Land of Savants and Thaumaturges
Since magic is rare in Arinn, I chose alchemy to fill its function and its shoes, to give the world a little bit of the unexpected. There are two schools of alchemy, one good and one evil. Those seeking to use it to help others are known as Savants. Those using it to further their own power are called Thaumaturges.
I had fun playing with my alchemical inventions as well. Things like:
- Flameroot reeds, which can be peeled to created a sort of medieval “glow stick”.
- Veris powder, a truth serum.
- And flintfire which is a dust that can be used to quickly burn things away, or mixed with other materials to create weapons of explosive force.
Here is the map I created for Arinn:
I love all the names for these places, but particular favorites are Whithercrag, Brimstoke, and the Neverless Sea. I also had fun coming up with the names for the inns in the book, and a few readers have commented on that.

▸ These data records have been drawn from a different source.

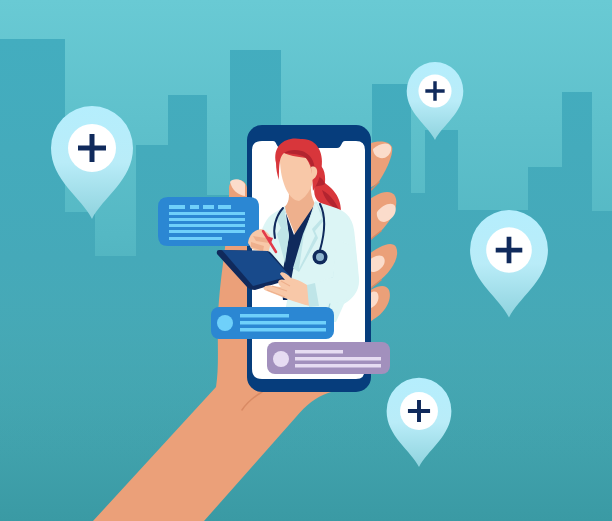
<!DOCTYPE html>
<html lang="en">
<head>
<meta charset="utf-8">
<title>Online doctor consultation</title>
<style>
:root {
  --sky-top: #69cad4; --sky-bottom: #3a9aa4; --city: #43adbf;
  --navy: #063d7c; --ink: #102a5c; --white: #ffffff;
  --skin: #eba079; --skin-shade: #d98a64; --nail: #fbdccb;
  --face: #f8c8a8; --face-shade: #eeb08d;
  --hair: #d8363b; --hair-dark: #b3242f;
  --coat: #dcf5f5; --coat-shade: #bfe5e8;
  --blue: #2b87d3; --blue-light: #6fd0fa; --lilac: #a290bd; --lilac-light: #e6dcf2;
}
html, body { margin: 0; overflow: hidden; }
svg { display: block; width: 612px; height: 521px; }
.skin { fill: var(--skin); }
.crease { fill: none; stroke: var(--skin-shade); stroke-width: 1.5; stroke-linecap: round; }
.nail { fill: var(--nail); }
.face { fill: var(--face); }
.face-shade { fill: var(--face-shade); }
.hair { fill: var(--hair); }
.hair-dark { fill: var(--hair-dark); }
.coat { fill: var(--coat); }
.coat-shade { fill: var(--coat-shade); }
.fold { fill: none; stroke: #a9d5dc; stroke-width: 1.2; stroke-linecap: round; }
.navy { fill: var(--navy); }
.ink { fill: var(--ink); }
.tube { fill: none; stroke: var(--ink); stroke-width: 2; stroke-linecap: round; }
.white { fill: var(--white); }
.blue { fill: var(--blue); }
.blue-text { fill: var(--blue-light); }
.lilac { fill: var(--lilac); }
.lilac-text { fill: var(--lilac-light); }
</style>
</head>
<body>
<svg viewBox="0 0 612 521" role="img" aria-label="A hand holds a phone showing a doctor with a tablet, surrounded by chat bubbles and medical map pins">
  <defs>
    <linearGradient id="sky" x1="0" y1="0" x2="0" y2="1">
      <stop offset="0" stop-color="var(--sky-top)"/>
      <stop offset="0.45" stop-color="#55b8c4"/>
      <stop offset="1" stop-color="var(--sky-bottom)"/>
    </linearGradient>
    <linearGradient id="city-fade" gradientUnits="userSpaceOnUse" x1="0" y1="40" x2="0" y2="480">
      <stop offset="0" stop-color="var(--city)"/>
      <stop offset="0.5" stop-color="#45a9b9"/>
      <stop offset="1" stop-color="#3e9fa9" stop-opacity="0"/>
    </linearGradient>
    <linearGradient id="pin-fill" x1="0" y1="0" x2="0" y2="1">
      <stop offset="0" stop-color="#b5eefd"/>
      <stop offset="0.5" stop-color="#b9ecf8"/>
      <stop offset="1" stop-color="#8fd3de"/>
    </linearGradient>
    <g id="pin">
      <path d="M0 71C-10 50-41 32-41 0A41 42 0 0 1 41 0C41 32 10 50 0 71Z" fill="url(#pin-fill)"/>
      <circle r="24" class="white"/>
      <path class="ink" d="M-2.5-14h5v11.500h11.500v5h-11.500v11.500h-5v-11.500h-11.500v-5h11.500z"/>
    </g>
  </defs>

  <rect id="background" width="612" height="521" fill="url(#sky)"/>
  <path id="skyline" fill="url(#city-fade)" d="M0 39H65V212H95V256H136V145H168V95H207V195H230V50H281V150H372V84H411V193H425V130H458V210H528V167H562V92H592V211H612V521H0Z"/>

  <g id="map-pins">
    <use href="#pin" x="92" y="148"/>
    <use href="#pin" transform="translate(435 91) scale(.69)"/>
    <use href="#pin" transform="translate(509 250) scale(.95)"/>
    <use href="#pin" transform="translate(419 411) scale(.79)"/>
  </g>

  <g id="hand">
    <path class="skin" d="M93 521L216 387C220 362 216 332 219 300C222 262 230 226 229 188C229 177 246 177 247 188L300 200H364V360C352 380 338 391 328 393C316 397 306 405 296 417L204 521Z"/>
    <path class="nail" d="M230 182C232 178 242 178 245 184V196C238 195 232 190 230 182Z"/>
    <path class="crease" d="M262 392C252 398 246 404 242 410"/>
    <path class="skin" d="M362 149C370 140 388 139 392 147C394 155 384 175 377 184L362 192Z"/>
    <path class="skin" d="M362 207C372 194 390 187 395 196C400 206 390 222 380 232L362 247Z"/>
    <path class="skin" d="M362 260C374 249 391 239 396 247C401 258 389 274 378 282L362 294Z"/>
    <path class="skin" d="M362 297C372 287 385 282 389 290C393 301 383 314 374 319L362 328Z"/>
    <path class="crease" d="M371 190L379 182M371 239L381 231M371 288L381 280"/>
    <path class="nail" d="M373 149C379 143 389 141 391 147C392 152 388 157 384 158C377 159 373 154 373 149Z"/>
    <path class="nail" d="M377 212C382 205 392 201 395 206C398 213 391 221 384 222C379 222 376 217 377 212Z"/>
    <path class="nail" d="M367 263C372 256 381 253 384 258C387 264 380 271 374 272C369 272 366 268 367 263Z"/>
    <path class="nail" d="M366 298C369 292 376 289 378 294C380 300 376 306 371 308C367 308 365 303 366 298Z"/>
  </g>

  <g id="phone">
    <rect class="navy" x="247" y="125" width="124" height="267" rx="15"/>
    <path class="white" d="M262 141H273C277 141 276 148 281 148H337C342 148 341 141 345 141H356Q365 141 365 150V369Q365 379 356 379H262Q252 379 252 369V150Q252 141 262 141Z"/>
  </g>

  <g id="doctor">
    <g id="ponytail">
      <path class="hair" d="M314 163C323 163 326 173 325 183C331 188 342 195 341 215C335 209 323 207 317 200C312 193 315 184 316 178Z"/>
      <path class="hair-dark" d="M314 176C322 176 324 181 325 184C320 187 316 185 313 188ZM322 190C331 195 337 203 341 215C334 206 326 204 322 190Z"/>
    </g>
    <path class="face-shade" d="M288 188L311 180C310 192 312 201 317 206L296 237L284 207C289 204 290 196 288 188Z"/>
    <path class="ink" d="M284 208L294 235L313 207L322 220L313 300H283L277 235Z"/>
    <path class="coat" d="M285 206L271 215C264 221 260 235 255 247L268 262L283 270L289 236Z"/>
    <path class="coat" d="M315 201L336 208C350 213 354 222 355 238L359 278C360 291 353 298 344 304L336 322H283L293 270Z"/>
    <path class="coat-shade" d="M316 202L325 219L315 231L318 238L299 272L293 268L303 234ZM284 207L276 218L281 228L277 234L285 263L289 236Z"/>
    <path class="coat" d="M316 202L322 218L312 229L315 236L299 269L304 234Z"/>
    <path class="fold" d="M337 245L334 277L316 287M334 277L345 271M316 303L341 297M330 303L327 316"/>
    <path class="tube" d="M283 208C275 217 273 229 275 238M320 204C327 218 324 236 320 250"/>
    <circle class="ink" cx="320" cy="257" r="7.500"/>
    <circle cx="320" cy="257" r="4" fill="#8eb5cf"/>
    <path class="face" d="M280 154C288 145 308 147 313 162C317 179 310 195 299 201C287 200 279 177 280 154Z"/>
    <path class="hair" d="M276 163C272 145 286 136 301 139C317 138 325 153 321 171C319 181 316 186 313 191C312 180 314 169 306 158C297 157 288 155 284 153C280 157 279 161 279 180C277 174 276 169 276 163Z"/>
    <path class="hair-dark" d="M284 153C294 154 302 154 307 159C312 165 313 172 313 179C317 168 314 155 302 151C295 149 288 150 284 153Z"/>
    <path class="face" d="M311 167C318 164 320 176 312 180Z"/>
    <path class="coat" d="M355 247C361 281 357 294 343 302L309 306L305 286L333 277L336 239Z"/>
  </g>

  <g id="chat-bubble-top">
    <path class="blue" d="M168 197H249Q259 197 259 207V230C259 239 258 244 248 246H168Q158 246 158 236V207Q158 197 168 197Z"/>
    <g class="blue-text">
      <path d="M169 205h16v4h-16zM190 205h9v4h-9zM203 205h11v4h-11zM218 205h13v4h-13z"/>
      <path d="M169 212h76v3h-76zM169 218h76v3h-76zM169 224h76v3h-76zM169 230h76v3h-76zM169 237h53v3h-53z"/>
    </g>
  </g>

  <g id="clipboard-and-hands">
    <path class="coat" d="M250 247L258 239L274 246L281 260L266 259Z"/>
    <path class="face" d="M248 243C249 235 254 230 261 229C267 231 272 236 271 242L268 254L252 249Z"/>
    <path class="face-shade" d="M253 236L266 238L269 243L256 241ZM251 242L264 246L263 251L251 247Z"/>
    <path d="M263 231L276 252" fill="none" stroke="#e23b4a" stroke-width="2.500" stroke-linecap="round"/>
    <path d="M266 236L273 238L271 243Z" fill="#e23b4a"/>
    <path class="ink" d="M219 250L267 251Q270 251 272 254L291 276Q292 279 288 280L255 290Q250 290 247 287L217 254Q216 250 219 250Z"/>
    <path d="M222 250L267 251L290 276L253 286Z" fill="#184a8b"/>
    <path class="face" d="M310 306C296 303 280 296 267 291C260 289 265 284 272 286L281 287C275 281 280 278 285 280L280 274C281 270 287 273 291 278C301 280 309 286 315 291Z"/>
    <path d="M267 290L285 297M272 286L287 291M281 281L290 286" fill="none" stroke="var(--face-shade)" stroke-width="1.200"/>
    <path class="coat-shade" d="M307 285L315 283L319 306L309 307Z"/>
  </g>

  <g id="chat-bubble-middle">
    <rect class="blue" x="211" y="307" width="123" height="32" rx="8"/>
    <circle class="blue-text" cx="225" cy="323" r="8"/>
    <path class="blue-text" d="M240 314h49v3.500h-49zM240 321h86v3.500h-86zM240 328h86v3.500h-86z"/>
  </g>

  <g id="chat-bubble-bottom">
    <rect class="lilac" x="267" y="342" width="123" height="32" rx="8"/>
    <circle class="lilac-text" cx="281" cy="359" r="8"/>
    <path class="lilac-text" d="M295 350h48v3.500h-48zM295 357h86v3.500h-86zM295 364h86v3.500h-86z"/>
  </g>
</svg>
</body>
</html>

Kiln is also inspired by medieval Europe, but the political structure is quite different. It revolves around four large empires, or Wards, as they are called. At one time they were united and known as The Four Wards.
At the time in which the novels take place, only two of those wards are still in existence, Inrisward and Verisward, more often referred to as Inris and Veris.

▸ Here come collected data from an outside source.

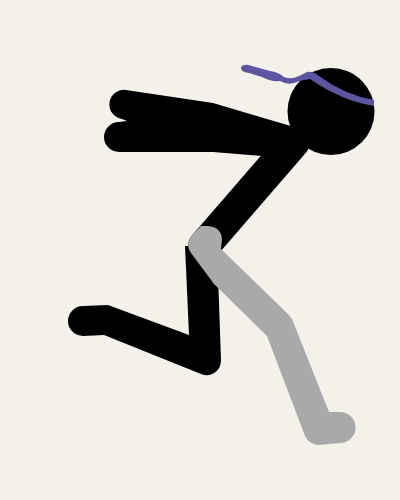
<!DOCTYPE html>
<html lang="en">
<head>
<meta charset="utf-8">
<title>Running stick figure</title>
<style>
:root {
  --paper: #f4f1ea;
  --ink: #000;
  --front-leg: #a9a9a9;
  --headband: #5e55a2;
}
html, body { margin: 0; background: var(--paper); overflow: hidden; }
.runner { display: block; width: 400px; height: 500px; background: var(--paper); }
.body { fill: var(--ink); }
.limb { fill: none; stroke-linecap: round; stroke-linejoin: round; }
.dark { stroke: var(--ink); }
.light { fill: var(--front-leg); }
.band { fill: var(--headband); }
</style>
</head>
<body>
<svg class="runner" viewBox="0 0 400 500" role="img" aria-label="Stick figure ninja running with arms swept back">
  <g id="back-leg">
    <path class="body" d="M185 246L189 335L108 305L83 306A15 15 0 0 0 83 336L104 335L201 374Q208 377 214 373Q221 369 221 360L217 246Z"/>
  </g>
  <g id="torso">
    <path class="limb dark" stroke-width="32" d="M294 142L204 246"/>
  </g>
  <g id="arms" class="body">
    <path d="M126 90L213 103L294 127L300 156L262 156L213 152L119 152A15 15 0 0 1 119 122L127 121L122 119A14.6 14.6 0 0 1 126 90Z"/>
  </g>
  <circle id="head" class="body" cx="331" cy="111.500" r="43.500"/>
  <g id="headband" class="band">
    <path d="M241 67Q244 63 252 66L270 71Q278 72 284 77Q291 80 299 76L307 72Q313 71 319 76Q345 95 374 100L374 106Q342 101 310 79Q301 80 294 83Q287 85 280 81Q271 82 262 77L249 73Q240 72 241 67Z"/>
  </g>
  <g id="front-leg" class="light">
    <path d="M201 226L208 226Q221 227 222 239L221 249L289 315Q293 319 294 324L329 412L339 412A15.500 15.500 0 0 1 341 443L318 445Q309 444 305 436L267 336L214 284L191 253Q185 244 191 236Z"/>
  </g>
</svg>
</body>
</html>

Magic does not really exist in these lands, but the wise remember ancient legends of powerful weapons which turned the fate of men.
Here is the map of Inris, or at least the parts relevant to the events of the first novel.
Inris, land of conflict
The land of Inris is sparsely populated, but its people are hearty. It sits on the border with the vile Haukmar to the north. To the west dwell the unruly Noath. The Haukmar, in particular, are a constant threat and have invaded and occupied Inris many times, though they have never been able to push south and conquer Veris.
The Haukmar are giantish brutes, towering eight feet tall with pale gray skin and disfigured faces. They have little talent for producing anything but war and filthy settlements, but they are formidable in battle. They also have a terrible past which will come to light in later novels.
There are also nyn, though they are rare in Inris and Verisward. Nyn are short, energetic people, slight of build, but incredibly skilled in the crafting and building of things. They are born with white hair, but have youthful faces. Nyn rarely live beyond 50, but they live with an intensity and a zest for life during the years they do have. And they are great fun to write about!
Oh the places you’ll go
I may not be a world traveler on earth, but it’s a delight to travel among these imaginary places.
Besides the books and maps, I’ve done a bit of artwork for my books over the years, but it’s mostly unfinished and, like J.R.R. Tolkien’s art, it was never really meant for anyone but myself.
I’m very excited, however, to be working with an artist on my upcoming series to produce some interior art for the novels as well. I don’t have anything I can show yet, but the preliminary samples are amazing.
I hope you enjoyed this tour of my imaginary worlds. And if you haven’t walked through these lands yourself, I hope you’ll take the journey yourself one day.
The road goes ever on and on
How about you? Do you love to travel? Do you prefer planes and trains or books and nooks? Have you been to some place especially fascinating, whether real or fictional? Let me know in the comments below!